Your Dust to Dust-related news of the week:
I can't believe I live this close to Northfield and have never been to Defeat of Jesse James Days. It was last weekend though and I needed a break after spending the previous two weekends at the Minnesota State Fair and the Renaissance Festival. At least Rough Draft has the report on DJJD to console me. I'll have to plan better for next year though.
Related to that, Travel & Leisure has a list of other places you can go visit in the footsteps of Jesse James.
A couple of other articles on Jesse went up this week thanks to the movie. Since the movie premiered Brad Pitt's been talking about the link between the events of Jesse's life and the celebrity-worship that still goes on today. The Assassination of Jesse James is mostly about that and how the phenomenon turned deadly for Jesse. The Washington Post covers that part of the story pretty well and also talks about how Jesse's legend -- even during his lifetime -- was exaggerated by the dime novels of the day. Not only was he made famous; his exploits were glamorized to the point that he became known as a Robin Hood figure. I mean, he was played by Roy freakin' Rogers, for crying out loud.

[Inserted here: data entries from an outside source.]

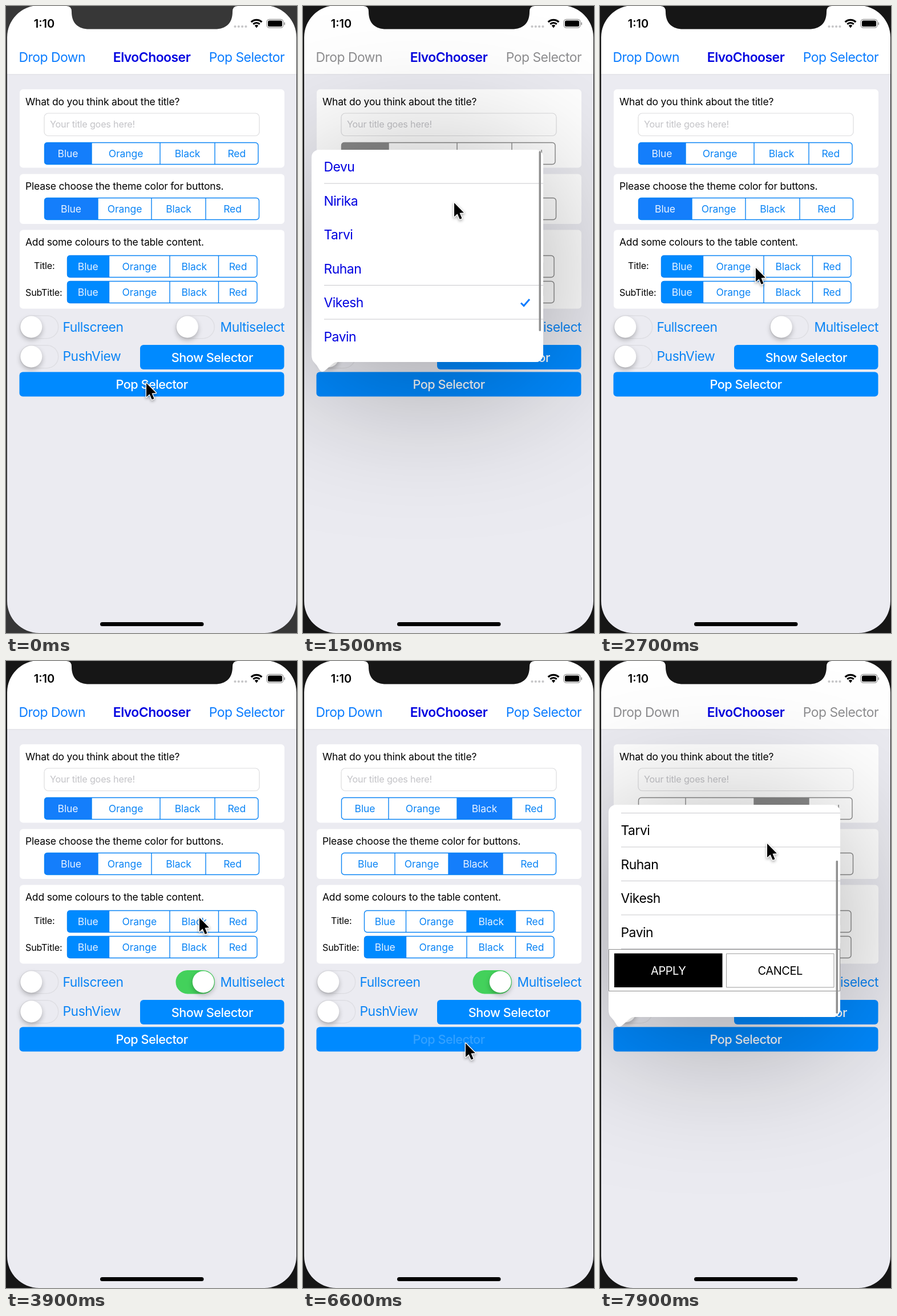
These frames come from a looping animation (510 px wide and 1099 px high, 8000 ms). An HTML page with a canvas:

```html
<!DOCTYPE html>
<html lang="en">
<head>
<meta charset="utf-8">
<title>Selector demo</title>
<style>
html, body { margin: 0; width: 100%; height: 100%; overflow: hidden; background: #161616; }
canvas { display: block; width: 510px; height: 1099px; }
</style>
</head>
<body>
<canvas id="stage" width="510" height="1099"></canvas>
<script>
const ctx = document.getElementById('stage').getContext('2d');
const LOOP = 8000, ROW = 59.5;
const POP = { x: 15, y: 252, w: 406, h: 372 };
const BLUE = '#0a84f5', SYSTEM = '#147efb', BUTTON = '#008aff', TITLE = '#0000e0';
const COLORS = ['Blue', 'Orange', 'Black', 'Red'];
const NAMES = ['Devu', 'Nirika', 'Tarvi', 'Ruhan', 'Vikesh', 'Pavin'];

// Cursor tip: time, x, y
const CURSOR = [
  [0, 246, 661], [400, 246, 661], [1100, 262, 420], [1500, 265, 345], [2100, 273, 459],
  [2750, 273, 459], [3200, 336, 565], [3450, 336, 565], [3900, 339, 450], [4250, 337, 450],
  [4600, 316, 358], [4900, 314, 355], [5300, 318, 274], [5500, 318, 262], [5800, 318, 262],
  [6400, 285, 670], [6850, 285, 670], [7350, 291, 462], [7480, 291, 462], [7900, 293, 320]
];

const clamp = v => Math.max(0, Math.min(1, v));
const smooth = v => { v = clamp(v); return v * v * (3 - 2 * v); };
const ramp = (t, from, to) => smooth((t - from) / (to - from));

function mix(from, to, amount) {
  const channel = (hex, i) => parseInt(hex.slice(i, i + 2), 16);
  const part = i => Math.round(channel(from, i) + (channel(to, i) - channel(from, i)) * amount);
  return `rgb(${part(1)},${part(3)},${part(5)})`;
}

function cursorAt(t) {
  const next = CURSOR.findIndex(k => k[0] > t);
  if (next < 0) return CURSOR[CURSOR.length - 1].slice(1);
  const [t0, x0, y0] = CURSOR[next - 1], [t1, x1, y1] = CURSOR[next];
  const k = ramp(t, t0, t1);
  return [x0 + (x1 - x0) * k, y0 + (y1 - y0) * k];
}

function text(str, x, y, size, color, { align = 'left', weight = 400, gap = -0.2 } = {}) {
  ctx.font = `${weight} ${size}px Inter, sans-serif`;
  ctx.letterSpacing = gap + 'px';
  ctx.textAlign = align;
  ctx.fillStyle = color;
  ctx.fillText(str, x, y);
}

const body = (str, x, y, color, options) => text(str, x, y, 22.9, color, { gap: -0.5, ...options });

function box(x, y, w, h, r, fill, stroke, line = 1.4) {
  ctx.beginPath();
  ctx.roundRect(x, y, w, h, r);
  if (fill) { ctx.fillStyle = fill; ctx.fill(); }
  if (stroke) { ctx.strokeStyle = stroke; ctx.lineWidth = line; ctx.stroke(); }
}

function line(x1, y1, x2, y2, color, width = 1) {
  ctx.beginPath();
  ctx.moveTo(x1, y1);
  ctx.lineTo(x2, y2);
  ctx.strokeStyle = color;
  ctx.lineWidth = width;
  ctx.stroke();
}

function segments(edges, y, h, selected, fill, tint) {
  const left = edges[0], width = edges[4] - left;
  ctx.save();
  ctx.beginPath();
  ctx.roundRect(left, y, width, h, 5);
  ctx.clip();
  box(left, y, width, h, 0, '#fff');
  box(edges[selected], y, edges[selected + 1] - edges[selected], h, 0, fill);
  ctx.restore();
  box(left + .5, y + .5, width - 1, h - 1, 5, null, tint);
  edges.slice(1, 4).forEach(x => line(x, y, x, y + h, tint, 1.4));
  COLORS.forEach((name, i) => text(name, (edges[i] + edges[i + 1]) / 2, y + h / 2 + 6.3, 17.5,
    i === selected ? '#e9f3ff' : tint, { align: 'center', gap: -0.1 }));
}

function toggle(x, y, on) {
  box(x + .7, y + .7, 67, 40, 20, mix('#ebebf1', '#43d15b', on), mix('#dedee3', '#43d15b', on));
  ctx.save();
  ctx.shadowColor = 'rgba(0,0,0,.25)';
  ctx.shadowBlur = 8;
  ctx.shadowOffsetY = 4;
  ctx.beginPath();
  ctx.arc(x + 20.3 + 28 * on, y + 20.5, 19, 0, 7);
  ctx.fillStyle = '#fff';
  ctx.fill();
  ctx.restore();
}

function button(label, x, y, w, alpha = 1) {
  box(x, y, w, 43, 6, BUTTON);
  text(label, x + w / 2, y + 29.5, 21.7, `rgba(255,255,255,${alpha})`,
    { align: 'center', weight: 500, gap: -0.5 });
}

function statusBar() {
  text('1:10', 67, 38, 20, '#000', { align: 'center', weight: 600, gap: 0 });
  ctx.fillStyle = '#c6c6c8';
  for (let i = 0; i < 4; i++) {
    ctx.beginPath();
    ctx.arc(401.5 + i * 6.3, 36, 2.1, 0, 7);
    ctx.fill();
  }
  ctx.strokeStyle = '#000';
  ctx.lineWidth = 3.2;
  for (const r of [13.2, 8]) {
    ctx.beginPath();
    ctx.arc(439, 37.5, r, -Math.PI * .75, -Math.PI * .25);
    ctx.stroke();
  }
  ctx.beginPath();
  ctx.moveTo(439, 38.5);
  ctx.arc(439, 37.5, 4.6, -Math.PI * .75, -Math.PI * .25);
  ctx.fillStyle = '#000';
  ctx.fill();
  box(457, 23.5, 29, 14.5, 4.5, null, '#999', 1.3);
  box(459, 25.5, 25, 10.5, 2.6, '#000');
  box(487.3, 28.5, 1.8, 5, 1, '#999');
}

function page(t, dim) {
  ctx.fillStyle = '#ebebf1';
  ctx.fillRect(0, 0, 510, 1099);
  ctx.fillStyle = '#fff';
  ctx.fillRect(0, 0, 510, 119.5);
  line(0, 120, 510, 120, '#dddde2');
  statusBar();

  const nav = mix('#0a7cff', '#8e8e90', dim);
  body('Drop Down', 22.5, 98, nav);
  body('ElvoChooser', 255.5, 98, TITLE, { align: 'center', weight: 600 });
  body('Pop Selector', 488, 98, nav, { align: 'right' });

  for (const [y, h] of [[146, 137.5], [294.5, 87.5], [392.5, 138]]) box(24, y, 464, h, 6, '#fff');
  text('What do you think about the title?', 34, 173.5, 17.5, '#000');
  text('Please choose the theme color for buttons.', 34, 322, 17.5, '#000');
  text('Add some colours to the table content.', 34, 420, 17.5, '#000');
  box(67, 188, 377, 39.5, 7, '#fff', '#dcdcde', 1.2);
  text('Your title goes here!', 77, 212.5, 16.2, '#c3c3c7');

  const tint = mix(BLUE, '#8a8a8a', dim);
  const sysFill = mix(SYSTEM, '#8a8a8a', dim), fill = mix(BUTTON, '#8a8a8a', dim);
  segments([67, 150, 270, 366, 442.5], 239, 39, t > 5550 ? 2 : 0, sysFill, tint);
  segments([67, 161, 255, 350, 444], 336, 39, t > 4750 ? 2 : 0, sysFill, tint);
  const table = [107, 180.5, 287, 372.5, 440.5];
  segments(table, 437, 39, t > 4120 ? 2 : 0, fill, tint);
  segments(table, 482, 39, 0, fill, tint);
  text('Title:', 49, 460.5, 16.2, '#000');
  text('SubTitle:', 34, 507.5, 16.2, '#000');

  toggle(24, 542, 0);
  toggle(24, 594, 0);
  toggle(297.5, 542, ramp(t, 3300, 3550));
  body('Fullscreen', 99.5, 571, BLUE);
  body('Multiselect', 488, 571, BLUE, { align: 'right' });
  body('PushView', 99.5, 622, BLUE);

  const press = (from, to) => t < from ? 0 : 1 - ramp(t, to, to + 200);
  button('Show Selector', 235, 594, 252.5);
  button('Pop Selector', 23.5, 641.5, 464, 1 - .8 * Math.max(press(180, 350), press(6550, 6720)));
}

function popoverPath() {
  const { x, y, w, h } = POP, right = x + w, bottom = y + h;
  ctx.beginPath();
  ctx.moveTo(x + 14, y);
  ctx.arcTo(right, y, right, bottom, 13);
  ctx.arcTo(right, bottom, x, bottom, 13);
  ctx.lineTo(60, bottom);
  ctx.quadraticCurveTo(55, bottom, 51, bottom + 4);
  ctx.lineTo(39, bottom + 14.5);
  ctx.quadraticCurveTo(33, bottom + 20, 28.5, bottom + 13);
  ctx.quadraticCurveTo(25, bottom + 6, 19, bottom);
  ctx.quadraticCurveTo(x, bottom - 4, x, bottom - 14);
  ctx.arcTo(x, y, x + 14, y, 13);
  ctx.closePath();
}

function footer(top) {
  box(15.5, top + .5, 405, 73, 0, '#fff', '#8c8c8c', 1);
  box(25, top + 7.5, 189.5, 59.5, 0, '#000');
  box(221.5, top + 8, 188.5, 59, 0, '#fff', '#999', 1);
  text('APPLY', 119.7, top + 45, 20, '#fff', { align: 'center', gap: -0.45 });
  text('CANCEL', 315.7, top + 45, 20, '#000', { align: 'center', gap: -0.45 });
}

function popover(t, shown) {
  const multi = t > 4000;
  const scroll = multi ? 104 * ramp(t, 7480, 7900) : 0;
  const checked = t > 2230 ? 3 : 4;
  ctx.save();
  ctx.globalAlpha = shown;
  ctx.save();
  ctx.shadowColor = 'rgba(0,0,0,.35)';
  ctx.shadowBlur = 260;
  ctx.shadowOffsetY = 30;
  popoverPath();
  ctx.fillStyle = '#fff';
  ctx.fill();
  ctx.restore();

  popoverPath();
  ctx.clip();
  NAMES.forEach((name, i) => {
    const top = POP.y + i * ROW - scroll;
    body(name, 36.5, top + 38, multi ? '#000' : TITLE);
    const hidden = !multi && (i === 1 || i === 2 || i === 5);
    if (!hidden) line(37, top + ROW - .5, 421, top + ROW - .5, '#c8c8cc');
    if (!multi && i === checked) {
      ctx.beginPath();
      ctx.moveTo(382, top + 30.5);
      ctx.lineTo(387, top + 35.5);
      ctx.lineTo(397, top + 24);
      ctx.strokeStyle = '#0a7cff';
      ctx.lineWidth = 3;
      ctx.stroke();
    }
  });
  if (multi) footer(POP.y + 6 * ROW - scroll);

  const barTop = 254 + scroll * .92;
  box(413.5, barTop, 3.5, Math.min(316, 618 - barTop), 2, '#8f8f8f');
  ctx.restore();
}

function bezel(t) {
  ctx.fillStyle = t < 200 ? '#373737' : '#161616';
  ctx.beginPath();
  ctx.rect(0, 0, 510, 1099);
  ctx.roundRect(2, -1, 507, 1100, 56);
  ctx.fill('evenodd');
  ctx.beginPath();
  ctx.moveTo(106, 0);
  ctx.quadraticCurveTo(115, 0, 115, 10);
  ctx.bezierCurveTo(115, 30, 126, 40.5, 146, 40.5);
  ctx.lineTo(366, 40.5);
  ctx.bezierCurveTo(386, 40.5, 397, 30, 397, 10);
  ctx.quadraticCurveTo(397, 0, 406, 0);
  ctx.fill();
  box(165, 1080, 181.5, 7, 3.5, '#000');
}

function pointer(x, y) {
  const shape = [[0, 0], [0, 27], [6.2, 21.3], [10.8, 32], [15, 30.2], [10.6, 19.8], [18.8, 19.2]];
  ctx.save();
  ctx.translate(x, y);
  ctx.scale(.9, .9);
  ctx.beginPath();
  shape.forEach(([px, py]) => ctx.lineTo(px, py));
  ctx.closePath();
  ctx.lineJoin = 'round';
  ctx.strokeStyle = '#fff';
  ctx.lineWidth = 3;
  ctx.shadowColor = 'rgba(0,0,0,.4)';
  ctx.shadowBlur = 5;
  ctx.shadowOffsetY = 2;
  ctx.stroke();
  ctx.shadowColor = 'transparent';
  ctx.fillStyle = '#000';
  ctx.fill();
  ctx.restore();
}

function draw(t) {
  const shown = t < 4000
    ? ramp(t, 450, 750) * (1 - ramp(t, 2300, 2600))
    : ramp(t, 6800, 7100);
  page(t, shown);
  if (shown > 0) popover(t, shown);
  bezel(t);
  pointer(...cursorAt(t));
}

const start = performance.now();
function tick() {
  draw((performance.now() - start) % LOOP);
  requestAnimationFrame(tick);
}
tick();
</script>
</body>
</html>
```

But, as U.S. News and World Report points out, "James himself would have considered this notion a great joke. He more likely would have agreed with a famous bandit of a later generation, Willie Sutton. When someone asked Sutton why he robbed banks, he supposedly replied: 'Because that's where the money is.'"

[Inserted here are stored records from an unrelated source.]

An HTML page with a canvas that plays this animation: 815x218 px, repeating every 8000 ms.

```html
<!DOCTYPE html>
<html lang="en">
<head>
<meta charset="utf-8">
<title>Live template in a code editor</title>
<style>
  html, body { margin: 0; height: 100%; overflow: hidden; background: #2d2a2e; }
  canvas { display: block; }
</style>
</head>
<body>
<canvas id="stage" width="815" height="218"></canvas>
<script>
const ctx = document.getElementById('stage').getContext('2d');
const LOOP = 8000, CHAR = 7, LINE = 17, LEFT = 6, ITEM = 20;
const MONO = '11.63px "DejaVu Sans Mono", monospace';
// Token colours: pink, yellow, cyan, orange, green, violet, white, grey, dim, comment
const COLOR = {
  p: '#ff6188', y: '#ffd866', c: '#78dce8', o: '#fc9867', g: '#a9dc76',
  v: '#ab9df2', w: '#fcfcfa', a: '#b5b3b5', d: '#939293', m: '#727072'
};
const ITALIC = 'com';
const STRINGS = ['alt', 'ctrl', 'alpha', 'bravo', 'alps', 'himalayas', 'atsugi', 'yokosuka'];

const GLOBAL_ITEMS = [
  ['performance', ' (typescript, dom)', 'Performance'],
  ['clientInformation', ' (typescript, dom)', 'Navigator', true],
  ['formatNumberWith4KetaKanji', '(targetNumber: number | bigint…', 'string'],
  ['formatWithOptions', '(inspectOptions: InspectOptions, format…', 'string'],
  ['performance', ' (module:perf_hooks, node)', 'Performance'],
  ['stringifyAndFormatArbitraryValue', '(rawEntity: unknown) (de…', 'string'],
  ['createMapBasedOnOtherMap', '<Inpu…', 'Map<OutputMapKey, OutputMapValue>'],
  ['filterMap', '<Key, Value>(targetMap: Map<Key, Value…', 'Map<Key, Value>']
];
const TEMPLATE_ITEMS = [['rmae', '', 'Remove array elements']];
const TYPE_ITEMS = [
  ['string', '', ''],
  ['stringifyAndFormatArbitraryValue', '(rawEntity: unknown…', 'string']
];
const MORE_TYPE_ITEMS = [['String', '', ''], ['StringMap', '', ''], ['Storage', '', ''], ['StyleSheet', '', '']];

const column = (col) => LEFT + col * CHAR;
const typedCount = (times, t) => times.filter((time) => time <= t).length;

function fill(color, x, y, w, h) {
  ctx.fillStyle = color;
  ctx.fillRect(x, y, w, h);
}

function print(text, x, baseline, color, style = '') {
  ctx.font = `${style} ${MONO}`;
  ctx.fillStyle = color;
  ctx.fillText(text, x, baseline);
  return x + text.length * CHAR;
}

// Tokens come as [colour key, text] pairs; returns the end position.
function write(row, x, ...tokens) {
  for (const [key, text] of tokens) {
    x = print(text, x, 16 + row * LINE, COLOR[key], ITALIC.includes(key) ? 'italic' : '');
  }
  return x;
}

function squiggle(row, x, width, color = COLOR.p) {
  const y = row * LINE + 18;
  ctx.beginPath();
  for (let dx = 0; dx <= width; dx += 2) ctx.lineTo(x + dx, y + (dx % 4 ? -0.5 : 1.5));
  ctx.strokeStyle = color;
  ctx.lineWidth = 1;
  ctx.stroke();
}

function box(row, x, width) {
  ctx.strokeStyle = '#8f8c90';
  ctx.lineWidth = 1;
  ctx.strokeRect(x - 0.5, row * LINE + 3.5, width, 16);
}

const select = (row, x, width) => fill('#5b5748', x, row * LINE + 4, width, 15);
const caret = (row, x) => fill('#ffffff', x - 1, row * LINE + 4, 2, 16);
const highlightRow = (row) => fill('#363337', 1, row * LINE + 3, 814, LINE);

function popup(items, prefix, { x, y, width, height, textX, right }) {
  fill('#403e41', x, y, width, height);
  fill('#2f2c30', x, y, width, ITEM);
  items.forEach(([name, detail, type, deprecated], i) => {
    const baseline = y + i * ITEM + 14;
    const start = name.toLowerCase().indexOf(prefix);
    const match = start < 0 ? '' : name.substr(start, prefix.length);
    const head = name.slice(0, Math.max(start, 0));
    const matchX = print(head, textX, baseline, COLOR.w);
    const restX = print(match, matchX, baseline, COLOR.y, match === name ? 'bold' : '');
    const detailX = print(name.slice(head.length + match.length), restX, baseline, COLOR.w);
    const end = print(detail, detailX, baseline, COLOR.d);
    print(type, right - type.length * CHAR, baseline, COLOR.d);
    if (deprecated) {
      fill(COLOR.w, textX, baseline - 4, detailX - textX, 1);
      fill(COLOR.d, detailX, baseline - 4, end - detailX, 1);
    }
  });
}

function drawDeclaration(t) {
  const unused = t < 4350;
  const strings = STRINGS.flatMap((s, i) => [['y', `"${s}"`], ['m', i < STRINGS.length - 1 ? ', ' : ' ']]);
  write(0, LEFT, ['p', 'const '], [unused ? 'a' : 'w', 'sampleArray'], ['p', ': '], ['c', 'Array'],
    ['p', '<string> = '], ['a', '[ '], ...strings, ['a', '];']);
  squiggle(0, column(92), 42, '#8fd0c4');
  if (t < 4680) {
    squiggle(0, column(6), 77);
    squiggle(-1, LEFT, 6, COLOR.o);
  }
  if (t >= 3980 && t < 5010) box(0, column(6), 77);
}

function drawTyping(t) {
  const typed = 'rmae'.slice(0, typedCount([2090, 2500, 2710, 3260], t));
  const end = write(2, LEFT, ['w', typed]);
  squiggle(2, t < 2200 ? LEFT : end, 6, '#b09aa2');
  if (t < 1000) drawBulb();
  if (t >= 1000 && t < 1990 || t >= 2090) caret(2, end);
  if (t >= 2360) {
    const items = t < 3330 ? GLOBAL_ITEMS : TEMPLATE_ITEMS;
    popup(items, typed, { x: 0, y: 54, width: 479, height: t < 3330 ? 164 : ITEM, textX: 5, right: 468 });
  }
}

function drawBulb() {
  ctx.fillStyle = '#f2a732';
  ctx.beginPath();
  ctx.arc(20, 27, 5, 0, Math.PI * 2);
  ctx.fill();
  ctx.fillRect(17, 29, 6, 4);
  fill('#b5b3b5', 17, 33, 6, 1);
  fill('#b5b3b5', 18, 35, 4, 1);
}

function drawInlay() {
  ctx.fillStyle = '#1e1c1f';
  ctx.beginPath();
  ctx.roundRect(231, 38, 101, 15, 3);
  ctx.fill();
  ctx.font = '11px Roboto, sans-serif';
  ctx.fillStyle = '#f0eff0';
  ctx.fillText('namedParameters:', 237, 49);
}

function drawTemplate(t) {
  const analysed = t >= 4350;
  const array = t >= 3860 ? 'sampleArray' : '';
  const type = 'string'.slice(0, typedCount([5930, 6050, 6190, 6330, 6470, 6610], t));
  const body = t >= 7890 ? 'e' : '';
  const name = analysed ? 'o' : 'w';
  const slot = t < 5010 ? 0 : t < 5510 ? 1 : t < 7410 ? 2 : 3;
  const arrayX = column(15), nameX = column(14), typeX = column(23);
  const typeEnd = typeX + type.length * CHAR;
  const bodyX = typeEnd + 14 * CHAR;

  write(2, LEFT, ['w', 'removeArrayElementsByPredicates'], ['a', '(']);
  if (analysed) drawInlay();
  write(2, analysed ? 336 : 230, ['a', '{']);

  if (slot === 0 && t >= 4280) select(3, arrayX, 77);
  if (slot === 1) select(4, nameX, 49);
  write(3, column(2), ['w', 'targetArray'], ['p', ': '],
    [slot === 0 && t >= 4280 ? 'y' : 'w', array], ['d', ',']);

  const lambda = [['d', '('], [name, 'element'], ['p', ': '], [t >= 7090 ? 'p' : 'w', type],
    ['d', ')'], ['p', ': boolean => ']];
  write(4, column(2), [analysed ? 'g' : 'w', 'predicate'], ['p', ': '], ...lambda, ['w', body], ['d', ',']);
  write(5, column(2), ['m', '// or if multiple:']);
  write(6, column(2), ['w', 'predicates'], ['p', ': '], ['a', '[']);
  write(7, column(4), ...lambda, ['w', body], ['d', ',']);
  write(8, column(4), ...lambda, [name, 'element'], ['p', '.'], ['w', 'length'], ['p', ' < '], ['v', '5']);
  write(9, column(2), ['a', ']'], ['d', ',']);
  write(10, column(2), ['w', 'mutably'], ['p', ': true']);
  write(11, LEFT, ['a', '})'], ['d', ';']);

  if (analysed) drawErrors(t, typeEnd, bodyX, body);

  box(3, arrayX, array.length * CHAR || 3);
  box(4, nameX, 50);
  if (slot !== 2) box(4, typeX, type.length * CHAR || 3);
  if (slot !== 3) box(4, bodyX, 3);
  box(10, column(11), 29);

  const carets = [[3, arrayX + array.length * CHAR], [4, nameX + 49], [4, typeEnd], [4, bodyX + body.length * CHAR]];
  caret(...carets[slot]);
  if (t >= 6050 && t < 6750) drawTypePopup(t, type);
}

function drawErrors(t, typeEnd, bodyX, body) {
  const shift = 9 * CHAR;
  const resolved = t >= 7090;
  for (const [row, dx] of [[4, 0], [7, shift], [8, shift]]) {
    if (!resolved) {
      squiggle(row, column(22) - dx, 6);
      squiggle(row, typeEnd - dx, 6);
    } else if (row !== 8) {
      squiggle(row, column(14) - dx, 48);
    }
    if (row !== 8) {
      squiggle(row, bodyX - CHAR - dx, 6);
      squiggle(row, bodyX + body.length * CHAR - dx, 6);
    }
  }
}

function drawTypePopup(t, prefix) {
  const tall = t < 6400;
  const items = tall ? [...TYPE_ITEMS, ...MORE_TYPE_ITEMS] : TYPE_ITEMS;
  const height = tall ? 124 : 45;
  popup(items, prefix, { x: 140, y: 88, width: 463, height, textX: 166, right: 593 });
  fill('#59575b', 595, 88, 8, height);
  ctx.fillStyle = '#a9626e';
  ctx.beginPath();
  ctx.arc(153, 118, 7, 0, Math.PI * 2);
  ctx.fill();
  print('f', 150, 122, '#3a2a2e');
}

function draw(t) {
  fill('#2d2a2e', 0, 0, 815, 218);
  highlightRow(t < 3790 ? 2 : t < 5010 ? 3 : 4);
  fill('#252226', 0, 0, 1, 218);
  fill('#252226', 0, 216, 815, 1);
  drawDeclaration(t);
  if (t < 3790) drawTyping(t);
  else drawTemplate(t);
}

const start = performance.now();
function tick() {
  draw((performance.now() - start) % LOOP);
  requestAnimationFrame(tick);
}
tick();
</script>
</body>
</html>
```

The article goes on to analyze Jesse's motives in depth and connects them to the Civil War: "These guerrillas were anything but the poor farmers of folklore. Many of them (like James) came from families that were three times more likely to own slaves and possessed twice as much wealth as the average Missouri family. James fought during the war against emancipation and after the war against the Republican Party that freed and enfranchised the slaves. Many of the banks and express companies struck by the James gang were owned by individuals or groups associated with the Republican Party. Like the Ku Klux Klan in former Confederate states, the James gang did its best to undermine the new order ushered in by Northern victory in the Civil War."
That's something that Alex Ness and I latched onto in the backstory for Dust to Dust. Our Jesse is no hero. He's not even an anti-hero. He's a ruthless bigot who's grown more dangerous with age. He may be old, but he's more than a match for poor Machine Gun Kelly (another man whose legend was distorted by the media of his day) who makes the mistake of wandering into Jesse's town to set up a still with a Black man in his gang.
Anyway, Jesse's celebrity is interesting and all, but more than anything else, it's this idea of him as a Southern patriot that I'm most curious to see if the movie portrays.